This will include access to social media such as YouTube, Facebook, MySpace, Twitter and Google Apps. The DTM states that DoD commanders and Agency heads will continue defending their computers against all malicious activity.
Without prescribing how malware defenses will be applied there is a question how effective is a generic DTM, which allows the widespread use of social media, but without specific guidelines how to defend the networks.
The widespread use of social media cannot be stopped or curtailed any more. In remote locations and on long rotations, the network time spent on social media can exceed the traffic for conducting DoD business operations. For troop morale the free access to social media is a necessity.
Without a defined policy how to assure security, social media will continue to make the DoD networks insecure. To demonstrate this vulnerability we will use the most pervasive social media, Facebook, to illustrate what are the dangers to NIPRNET.
According to data from security company BitDefender, there's harmful content behind about 20 percent of posts on Facebook news feeds. BitDefender said about 60 percent of attacks on Facebook stem from threatening third-party apps. * Most of the infectious software originates from thousands of independent developers who often sell such software for a fee. By clicking on infected links users risk having all sorts of viruses downloaded to their computers. **
People who are tweeting can install from their friends' Facebook accounts a variety of bots. These bots have access to all of the data of anyone connected to a hacked account. Facebook accounts can then be linked with more people in a social circle - opening up new opportunities for identity fraudsters to launch further attacks. ***
In late October, a particularly malicious piece of malware called Koobface resurfaced on Facebook.

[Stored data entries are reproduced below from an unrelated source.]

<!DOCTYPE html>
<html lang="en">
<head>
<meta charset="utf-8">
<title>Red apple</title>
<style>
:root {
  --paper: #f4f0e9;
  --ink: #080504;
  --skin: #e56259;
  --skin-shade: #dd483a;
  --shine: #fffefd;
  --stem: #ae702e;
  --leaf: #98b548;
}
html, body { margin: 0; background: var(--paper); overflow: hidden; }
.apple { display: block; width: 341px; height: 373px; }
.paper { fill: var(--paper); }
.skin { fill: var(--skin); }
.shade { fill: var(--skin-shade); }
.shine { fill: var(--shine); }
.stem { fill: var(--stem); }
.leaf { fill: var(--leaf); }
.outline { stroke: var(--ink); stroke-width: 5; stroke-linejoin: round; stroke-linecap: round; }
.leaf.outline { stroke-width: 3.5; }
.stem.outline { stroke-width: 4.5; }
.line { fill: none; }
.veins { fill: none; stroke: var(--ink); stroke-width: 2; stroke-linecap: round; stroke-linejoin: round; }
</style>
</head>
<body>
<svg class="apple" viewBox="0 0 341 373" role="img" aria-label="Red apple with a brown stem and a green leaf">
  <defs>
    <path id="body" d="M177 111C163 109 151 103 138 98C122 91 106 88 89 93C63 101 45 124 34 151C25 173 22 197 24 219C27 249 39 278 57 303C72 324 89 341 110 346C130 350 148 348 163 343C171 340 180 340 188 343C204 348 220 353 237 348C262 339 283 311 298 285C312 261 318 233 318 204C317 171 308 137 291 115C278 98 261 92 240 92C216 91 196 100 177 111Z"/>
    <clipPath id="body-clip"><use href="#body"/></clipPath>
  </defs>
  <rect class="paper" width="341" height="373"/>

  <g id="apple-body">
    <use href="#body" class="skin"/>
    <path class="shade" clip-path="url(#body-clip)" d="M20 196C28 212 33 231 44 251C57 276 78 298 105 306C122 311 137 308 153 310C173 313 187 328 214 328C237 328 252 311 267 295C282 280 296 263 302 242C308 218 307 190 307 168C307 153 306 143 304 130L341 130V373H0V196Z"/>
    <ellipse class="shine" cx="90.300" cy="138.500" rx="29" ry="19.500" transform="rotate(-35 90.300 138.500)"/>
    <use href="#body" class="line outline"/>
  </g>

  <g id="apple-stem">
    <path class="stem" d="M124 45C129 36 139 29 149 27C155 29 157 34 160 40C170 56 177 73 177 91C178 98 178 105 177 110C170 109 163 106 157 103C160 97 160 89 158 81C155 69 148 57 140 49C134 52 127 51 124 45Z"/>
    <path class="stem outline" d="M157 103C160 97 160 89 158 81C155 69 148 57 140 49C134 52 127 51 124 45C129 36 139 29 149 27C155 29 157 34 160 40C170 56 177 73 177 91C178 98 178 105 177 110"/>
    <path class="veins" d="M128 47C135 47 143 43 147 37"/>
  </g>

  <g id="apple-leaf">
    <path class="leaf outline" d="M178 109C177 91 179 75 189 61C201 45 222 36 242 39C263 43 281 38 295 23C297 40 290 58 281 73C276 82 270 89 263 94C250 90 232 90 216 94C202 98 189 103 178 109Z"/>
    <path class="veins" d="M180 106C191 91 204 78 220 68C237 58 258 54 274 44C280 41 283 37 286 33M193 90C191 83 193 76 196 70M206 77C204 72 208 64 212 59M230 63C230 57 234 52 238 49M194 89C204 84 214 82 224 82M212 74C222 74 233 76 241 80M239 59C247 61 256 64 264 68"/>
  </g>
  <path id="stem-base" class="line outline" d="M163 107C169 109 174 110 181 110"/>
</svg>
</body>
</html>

Like the original strain of the Koobface virus is spread via Facebook messages. The messages usually have clickable topic lines like "Is this you in the video?" or something similar. When a user clicks on such message, they are brought to a third party site where a link is waiting. Open the link and their computer will turn into a zombie that can be commanded to execute more damaging procedures.
With hundreds of data centers and thousands of servers the attacks transmitted through social media cannot be stopped any more. What is required now is a policy that dictates the technical means for isolating such attacks.
Social media transactions should be completely isolated and segregated. User displays should be partitioned to communicate all public Internet traffic exclusively with dedicated severs. In this way infected communications will be shuttled into partitions from where a further propagation of malware will not affect the conduct of DoD operations. However, such solutions will require a major overhaul how networks are organized.
The use of social media by DoD personnel cannot be stopped. What is needed is an architecture that will allow the separation of the insecure from the secure environment for an assured safeguarding security.